▸ Exercise directions: All lines containing the string "smoothstep" must be copied from the entries.

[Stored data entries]
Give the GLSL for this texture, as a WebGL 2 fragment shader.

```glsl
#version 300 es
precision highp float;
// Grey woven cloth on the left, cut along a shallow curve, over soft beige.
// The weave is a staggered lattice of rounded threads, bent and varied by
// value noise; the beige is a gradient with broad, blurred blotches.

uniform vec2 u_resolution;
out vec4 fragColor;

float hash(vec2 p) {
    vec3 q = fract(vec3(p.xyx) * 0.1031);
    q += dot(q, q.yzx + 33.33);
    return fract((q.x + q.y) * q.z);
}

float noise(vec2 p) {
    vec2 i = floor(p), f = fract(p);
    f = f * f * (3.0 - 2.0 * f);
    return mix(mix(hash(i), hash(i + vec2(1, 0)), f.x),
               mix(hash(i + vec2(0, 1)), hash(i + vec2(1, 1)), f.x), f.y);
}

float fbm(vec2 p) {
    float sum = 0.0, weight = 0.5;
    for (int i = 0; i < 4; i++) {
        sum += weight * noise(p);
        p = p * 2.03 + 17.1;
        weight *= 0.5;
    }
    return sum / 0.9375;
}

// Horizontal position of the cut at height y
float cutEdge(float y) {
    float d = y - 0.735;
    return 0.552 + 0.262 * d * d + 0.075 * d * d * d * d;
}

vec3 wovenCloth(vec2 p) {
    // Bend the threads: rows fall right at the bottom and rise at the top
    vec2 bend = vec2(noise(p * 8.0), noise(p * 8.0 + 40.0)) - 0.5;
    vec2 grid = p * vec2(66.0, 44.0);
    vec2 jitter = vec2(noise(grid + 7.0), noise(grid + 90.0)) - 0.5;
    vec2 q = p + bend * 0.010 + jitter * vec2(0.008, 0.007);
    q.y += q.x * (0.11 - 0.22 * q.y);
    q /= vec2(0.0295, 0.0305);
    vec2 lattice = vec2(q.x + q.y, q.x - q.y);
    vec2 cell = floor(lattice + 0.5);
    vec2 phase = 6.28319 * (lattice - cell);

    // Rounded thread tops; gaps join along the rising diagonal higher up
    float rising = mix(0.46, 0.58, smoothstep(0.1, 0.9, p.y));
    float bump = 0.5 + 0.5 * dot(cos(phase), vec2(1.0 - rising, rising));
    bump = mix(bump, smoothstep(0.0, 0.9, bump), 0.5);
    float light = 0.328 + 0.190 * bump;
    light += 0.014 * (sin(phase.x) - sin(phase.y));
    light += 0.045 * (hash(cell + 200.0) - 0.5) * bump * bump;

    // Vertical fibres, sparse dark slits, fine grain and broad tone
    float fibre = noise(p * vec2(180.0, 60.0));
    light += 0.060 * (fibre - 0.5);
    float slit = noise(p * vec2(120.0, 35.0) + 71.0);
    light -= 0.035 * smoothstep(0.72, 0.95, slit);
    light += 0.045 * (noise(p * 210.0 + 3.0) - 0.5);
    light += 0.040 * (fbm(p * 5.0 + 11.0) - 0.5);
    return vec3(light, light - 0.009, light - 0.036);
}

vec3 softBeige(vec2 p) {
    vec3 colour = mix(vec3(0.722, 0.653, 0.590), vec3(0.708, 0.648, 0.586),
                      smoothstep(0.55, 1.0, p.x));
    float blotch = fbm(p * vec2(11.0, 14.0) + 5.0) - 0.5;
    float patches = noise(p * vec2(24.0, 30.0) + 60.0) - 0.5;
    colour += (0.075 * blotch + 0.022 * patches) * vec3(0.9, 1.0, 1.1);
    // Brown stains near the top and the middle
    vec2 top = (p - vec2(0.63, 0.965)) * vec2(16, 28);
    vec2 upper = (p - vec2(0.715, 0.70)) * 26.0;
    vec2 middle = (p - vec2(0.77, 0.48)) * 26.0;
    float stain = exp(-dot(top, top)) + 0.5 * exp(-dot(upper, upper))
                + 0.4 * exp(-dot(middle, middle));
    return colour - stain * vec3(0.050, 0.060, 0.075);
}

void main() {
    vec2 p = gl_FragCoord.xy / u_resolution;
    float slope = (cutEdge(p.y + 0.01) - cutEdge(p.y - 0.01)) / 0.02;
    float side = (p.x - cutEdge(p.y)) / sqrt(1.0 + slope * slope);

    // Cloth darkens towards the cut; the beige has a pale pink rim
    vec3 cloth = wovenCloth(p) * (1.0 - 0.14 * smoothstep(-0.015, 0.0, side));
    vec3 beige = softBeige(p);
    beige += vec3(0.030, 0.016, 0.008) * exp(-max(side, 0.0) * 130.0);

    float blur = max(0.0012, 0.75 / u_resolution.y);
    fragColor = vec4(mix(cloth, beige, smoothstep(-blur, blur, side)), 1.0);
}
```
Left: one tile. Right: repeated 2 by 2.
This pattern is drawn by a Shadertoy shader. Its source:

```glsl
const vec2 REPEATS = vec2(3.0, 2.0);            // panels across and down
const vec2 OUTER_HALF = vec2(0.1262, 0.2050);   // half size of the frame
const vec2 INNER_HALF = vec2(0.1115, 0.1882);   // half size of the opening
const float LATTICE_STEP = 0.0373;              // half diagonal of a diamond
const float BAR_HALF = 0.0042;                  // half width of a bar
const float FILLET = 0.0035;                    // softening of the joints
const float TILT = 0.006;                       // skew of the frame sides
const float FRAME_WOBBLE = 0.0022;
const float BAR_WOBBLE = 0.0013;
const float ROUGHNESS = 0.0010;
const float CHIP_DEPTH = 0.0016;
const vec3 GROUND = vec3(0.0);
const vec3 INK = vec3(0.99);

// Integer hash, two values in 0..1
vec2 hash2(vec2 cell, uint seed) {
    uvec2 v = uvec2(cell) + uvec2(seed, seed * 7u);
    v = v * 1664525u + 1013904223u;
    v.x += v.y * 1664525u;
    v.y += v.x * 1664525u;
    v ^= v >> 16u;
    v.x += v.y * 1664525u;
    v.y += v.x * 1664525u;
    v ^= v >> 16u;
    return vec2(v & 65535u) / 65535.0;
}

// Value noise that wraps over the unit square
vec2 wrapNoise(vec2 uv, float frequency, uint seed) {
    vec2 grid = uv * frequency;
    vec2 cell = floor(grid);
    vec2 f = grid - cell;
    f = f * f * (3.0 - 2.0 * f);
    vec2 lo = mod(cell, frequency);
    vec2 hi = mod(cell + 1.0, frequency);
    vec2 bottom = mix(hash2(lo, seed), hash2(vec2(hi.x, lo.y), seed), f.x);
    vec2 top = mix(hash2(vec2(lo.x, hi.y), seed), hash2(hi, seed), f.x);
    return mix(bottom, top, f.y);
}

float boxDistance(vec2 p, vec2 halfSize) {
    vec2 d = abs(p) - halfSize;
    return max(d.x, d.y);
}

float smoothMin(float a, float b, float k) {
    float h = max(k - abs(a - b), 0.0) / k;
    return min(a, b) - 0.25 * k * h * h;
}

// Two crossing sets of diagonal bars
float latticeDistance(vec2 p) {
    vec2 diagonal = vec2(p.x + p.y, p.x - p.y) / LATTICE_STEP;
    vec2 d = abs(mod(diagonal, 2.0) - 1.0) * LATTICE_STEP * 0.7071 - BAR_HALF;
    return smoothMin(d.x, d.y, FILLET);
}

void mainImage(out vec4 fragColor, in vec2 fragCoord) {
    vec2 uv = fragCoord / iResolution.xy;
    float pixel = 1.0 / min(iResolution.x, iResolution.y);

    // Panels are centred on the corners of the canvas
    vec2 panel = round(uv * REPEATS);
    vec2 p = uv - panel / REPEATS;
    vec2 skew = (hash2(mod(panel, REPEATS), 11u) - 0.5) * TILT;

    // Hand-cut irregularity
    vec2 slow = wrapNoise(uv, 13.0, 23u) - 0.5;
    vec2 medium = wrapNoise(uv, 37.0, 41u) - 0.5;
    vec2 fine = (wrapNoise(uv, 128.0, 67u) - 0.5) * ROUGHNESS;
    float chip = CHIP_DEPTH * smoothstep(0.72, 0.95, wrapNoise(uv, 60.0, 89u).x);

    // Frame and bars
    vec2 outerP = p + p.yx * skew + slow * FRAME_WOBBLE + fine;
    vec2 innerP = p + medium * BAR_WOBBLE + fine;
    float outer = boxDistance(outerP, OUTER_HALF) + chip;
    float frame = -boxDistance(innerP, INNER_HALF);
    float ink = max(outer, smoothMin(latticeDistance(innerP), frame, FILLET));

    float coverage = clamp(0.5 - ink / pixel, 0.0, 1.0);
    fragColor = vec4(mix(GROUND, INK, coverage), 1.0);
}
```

▸ The completed task:
    float rising = mix(0.46, 0.58, smoothstep(0.1, 0.9, p.y));
    bump = mix(bump, smoothstep(0.0, 0.9, bump), 0.5);
    light -= 0.035 * smoothstep(0.72, 0.95, slit);
                      smoothstep(0.55, 1.0, p.x));
    vec3 cloth = wovenCloth(p) * (1.0 - 0.14 * smoothstep(-0.015, 0.0, side));
    fragColor = vec4(mix(cloth, beige, smoothstep(-blur, blur, side)), 1.0);
    float chip = CHIP_DEPTH * smoothstep(0.72, 0.95, wrapNoise(uv, 60.0, 89u).x);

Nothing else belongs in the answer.